It is also home to the Maasai people, who have learned to live in complete harmony with their environment and the wildlife around them. There are occupied and abandoned manyatta – Maasai villages- all around the park quickly built out of bent poles and sticks and plastered with cow dung. These are abandoned when the grazing is finished and their cow herds must move on. Swamps and springs fed by underground rivers from Kilimanjaro’s melting snow form permanent watering places for wildlife in times of drought.
The snow of the mountain, white and crystalline, forms a majestic backdrop to one of Kenya most spectacular displays of wildlife which include the lion, elephant, rhino, cheetah, buffalo and hosts of other animals.

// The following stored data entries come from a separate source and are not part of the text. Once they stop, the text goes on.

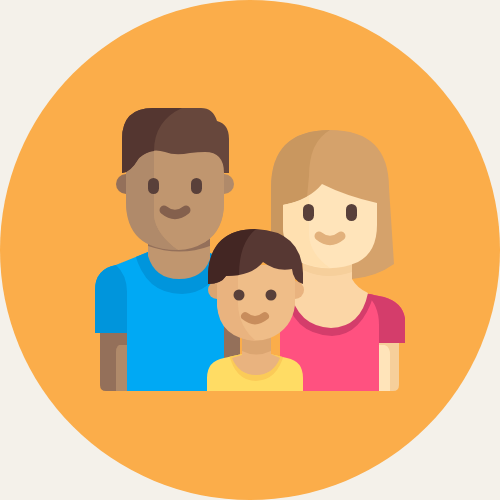
<!DOCTYPE html>
<html lang="en">
<head>
<meta charset="utf-8">
<title>Family</title>
<style>
:root {
  --paper: #f4f1ea;
  --orange: #fbad4a;
  --dad-skin: #b08a6a;
  --dad-skin-light: #c0966f;
  --dad-skin-dark: #94705a;
  --dad-hair: #543630;
  --dad-hair-light: #67473c;
  --shirt: #00a9f4;
  --shirt-dark: #0095dc;
  --mom-skin: #ffe0b0;
  --mom-skin-light: #ffe4ba;
  --mom-skin-dark: #f6cf9b;
  --mom-hair: #c9975f;
  --mom-hair-light: #d5a26b;
  --top: #ff5180;
  --top-dark: #d43d6b;
  --kid-skin: #e9b37f;
  --kid-skin-light: #efbd88;
  --kid-skin-dark: #dba571;
  --kid-hair: #432623;
  --kid-hair-light: #573833;
  --kid-top: #ffdc64;
  --kid-top-dark: #fbcb58;
  --eye: #59403a;
}
html, body { margin: 0; background: var(--paper); overflow: hidden; }
svg { display: block; width: 500px; height: 500px; }
</style>
</head>
<body>
<svg viewBox="0 0 500 500" role="img" aria-label="Father, mother and child on an orange circle">
  <defs>
    <path id="smile" d="M-11 -2Q0 7 11 -2" fill="none" stroke-width="9" stroke-linecap="round"/>
    <clipPath id="dad-body"><path d="M95 290Q95 269 116 265L148 252H208L240 268V391H127V333H95Z"/></clipPath>
    <clipPath id="mom-body"><path d="M280 280L308 291H354L384 297Q402 302 405 318V343H379V391H280Z"/></clipPath>
    <clipPath id="kid-body"><path d="M207 391V378Q207 361 224 358L242 354H270L287 358Q303 361 303 378V391Z"/></clipPath>
  </defs>

  <circle cx="250" cy="250" r="250" fill="var(--orange)"/>

  <g id="father">
    <path id="father-arm" d="M100 330H127V391H106Q100 391 100 385Z" fill="var(--dad-skin-dark)"/>
    <path d="M127 344V391H116V352Q116 344 123 344Z" fill="var(--dad-skin)"/>
    <path d="M100 330H127V345H100Z" fill="var(--dad-skin-dark)"/>
    <path id="father-far-arm" d="M222 325H240V391H222Z" fill="var(--dad-skin-dark)"/>
    <g id="father-shirt" clip-path="url(#dad-body)">
      <path d="M90 250H224V391H90Z" fill="var(--shirt)"/>
      <path d="M90 250H148L116 265Q127 275 127 292V334H90Z" fill="var(--shirt-dark)"/>
      <path d="M134 250Q144 294 182 294Q212 293 222 262V250Z" fill="var(--shirt-dark)"/>
    </g>
    <path id="father-neck" d="M148 230H210V259Q203 279 179 279Q155 279 148 256Z" fill="var(--dad-skin-light)"/>
    <path d="M148 230H210V246Q180 257 148 246Z" fill="var(--dad-skin-dark)"/>
    <circle cx="126" cy="184" r="10" fill="var(--dad-skin-dark)"/>
    <circle cx="224" cy="184" r="10" fill="var(--dad-skin)"/>
    <path id="father-face" d="M126 150H224V202Q224 230 205 242Q178 256 149 244Q126 230 126 202Z" fill="var(--dad-skin-light)"/>
    <path d="M126 150H154V216Q156 234 178 250Q126 250 126 202Z" fill="var(--dad-skin)"/>
    <path d="M154 150H224V202Q224 230 205 242Q192 250 178 250Q156 234 154 216Z" fill="var(--dad-skin-light)"/>
    <path id="father-hair" d="M122 173V139Q122 108 153 108H201Q213 108 217 121Q229 124 229 139V173H224Q224 152 205 152Q198 152 190 153Q175 156 165 152Q150 147 139 158Q130 173 122 173Z" fill="var(--dad-hair-light)"/>
    <path d="M122 173V139Q122 108 153 108H182Q154 121 154 151Q146 152 139 158Q130 173 122 173Z" fill="var(--dad-hair)"/>
    <rect x="148" y="178" width="11" height="16" rx="5.5" fill="var(--eye)"/>
    <rect x="191" y="178" width="11" height="16" rx="5.5" fill="var(--eye)"/>
    <use href="#smile" x="175" y="212" stroke="#84604d"/>
  </g>

  <g id="mother">
    <path id="mother-hair" d="M271 245V188Q271 130 330 130Q389 130 389 188L394 264Q376 277 352 279L300 272Z" fill="var(--mom-hair-light)"/>
    <path d="M271 245V188Q271 130 330 130Q309 142 309 176L300 270Z" fill="var(--mom-hair)"/>
    <path id="mother-arm" d="M379 335H399V385Q399 391 393 391H379Z" fill="var(--mom-skin-dark)"/>
    <path d="M379 344Q390 344 390 354V391H379Z" fill="var(--mom-skin-light)"/>
    <path d="M379 335H399V345H379Z" fill="var(--mom-skin-dark)"/>
    <g id="mother-top" clip-path="url(#mom-body)">
      <rect x="280" y="270" width="130" height="122" fill="var(--top)"/>
      <path d="M379 344V325Q379 305 366 294L410 290V344Z" fill="var(--top-dark)"/>
      <path d="M285 291Q291 334 332 336Q362 335 374 294L354 285Z" fill="var(--top-dark)"/>
    </g>
    <path id="mother-neck" d="M303 255H352V279Q357 288 368 293Q361 327 331 328Q297 326 290 290Q303 288 303 276Z" fill="#fbd6a6"/>
    <path d="M303 255H352V272Q326 281 303 270Z" fill="var(--mom-skin-dark)"/>
    <path id="mother-face" d="M283 205Q309 200 322 184Q346 196 377 203V225Q377 252 358 262Q331 274 302 263Q283 251 283 225Z" fill="var(--mom-skin-light)"/>
    <path d="M283 205Q300 202 309 196V235Q310 254 330 268Q283 267 283 225Z" fill="var(--mom-skin)"/>
    <rect x="303" y="204" width="11" height="17" rx="5.5" fill="var(--eye)"/>
    <rect x="346" y="204" width="11" height="17" rx="5.5" fill="var(--eye)"/>
    <use href="#smile" x="330" y="238" stroke="#e2b17c"/>
  </g>

  <g id="child">
    <g id="child-top" clip-path="url(#kid-body)">
      <rect x="205" y="350" width="100" height="42" fill="var(--kid-top)"/>
      <path d="M228 350Q234 381 256 381Q279 380 285 350Z" fill="var(--kid-top-dark)"/>
    </g>
    <path id="child-neck" d="M242 330H271V354L280 358Q273 375 256 375Q239 375 232 358L242 355Z" fill="var(--kid-skin)"/>
    <path d="M242 335H271V351Q256 358 242 351Z" fill="var(--kid-skin-dark)"/>
    <circle cx="217" cy="290" r="9" fill="var(--kid-skin-dark)"/>
    <circle cx="295" cy="290" r="9" fill="var(--kid-skin)"/>
    <path id="child-face" d="M217 265H295V305Q292 329 270 338Q256 343 242 338Q220 329 217 305Z" fill="var(--kid-skin-light)"/>
    <path d="M217 265H238V305Q239 327 256 341Q219 338 217 305Z" fill="var(--kid-skin)"/>
    <path id="child-hair" d="M208 284V273Q211 229 256 229Q301 231 303 273V284Q293 281 292 269Q276 272 263 262Q252 276 226 276Q221 284 208 284Z" fill="var(--kid-hair-light)"/>
    <path d="M208 284V273Q211 229 256 229Q239 243 239 275L226 276Q221 284 208 284Z" fill="var(--kid-hair)"/>
    <circle cx="239" cy="295" r="5.5" fill="var(--eye)"/>
    <circle cx="271" cy="295" r="5.5" fill="var(--eye)"/>
    <use href="#smile" transform="translate(255 318) scale(.9)" stroke="#c88d5c"/>
  </g>
</svg>
</body>
</html>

Large herds of elephants and wildlife – Enjoy game drives and come close to large herds of elephants, among other different species of game life including the big 5, and numerous bird species.
Mt Kilimanjaro – Enjoy game viewing and photography against the backdrop of the majestic Mt Kilimanjaro
Observation Hill – Find a spot to observe the whole park including the swamp which hosts large numbers of elephants, hippos, buffaloes and a variety of water birds.
Visit Maasai Community – Visit the local Maasai community and learn their culture and traditions
The Tsavo West National Park is part of the Tsavo Conservation Area consisting together with the adjoining Tsavo East National Park and other ranches and protected areas. This park is composed of open grasslands, scrublands, acacia woodlands, riverine vegetation and rocky ridges. It has magnificent scenery including the spectacular Mzima Springs, a wide variety of wildlife including rhinos, elephants, hippos, lions, leopards, buffalos, cheetahs among others and diverse bird species, a rhino reserve, rock climbing and guided walks along the Tsavo River.
This park was home to the ‘Man Eaters of Tsavo’, which appeared in 1898 during the construction of the Uganda Railway abruptly halting the work as they caused havoc by preying on the workers.
The park was also a First World War Site for the East African Campaign.
Mzima Springs – gushing out fifty million gallons of crystal clear water from under parched lava rocks, a remarkable scene
Game drives – to view the game and bird life at the park
Ngulia Sanctuary – a sanctuary for the black rhino
Lake Jipe – lying on the Kenya-Tanzania border and teeming with aquatic life
East African World War I site for the East African Campaign - Guided tours of the Crater, Kichwa Tembo and Mzima fort will enable you trail the real footsteps of the world war veterans
This is a beautiful and vibrant paradise on the shores of the Indian Ocean south of Mombasa and consists of Tiwi Beach, Galu Beach, Chale Island, Funzi Island, Msambweni and Kinondo. Its waters are shallow near the shore, with some underwater sandbars near the surface which allow wading with a clear view of the sandy bottom, and coral reefs. Numerous palm trees cover the inland and the Mwachema River drains into the sea at Diani Beach.
Diani Beach has high-class restaurants, hotels, supermarkets, and several shopping centres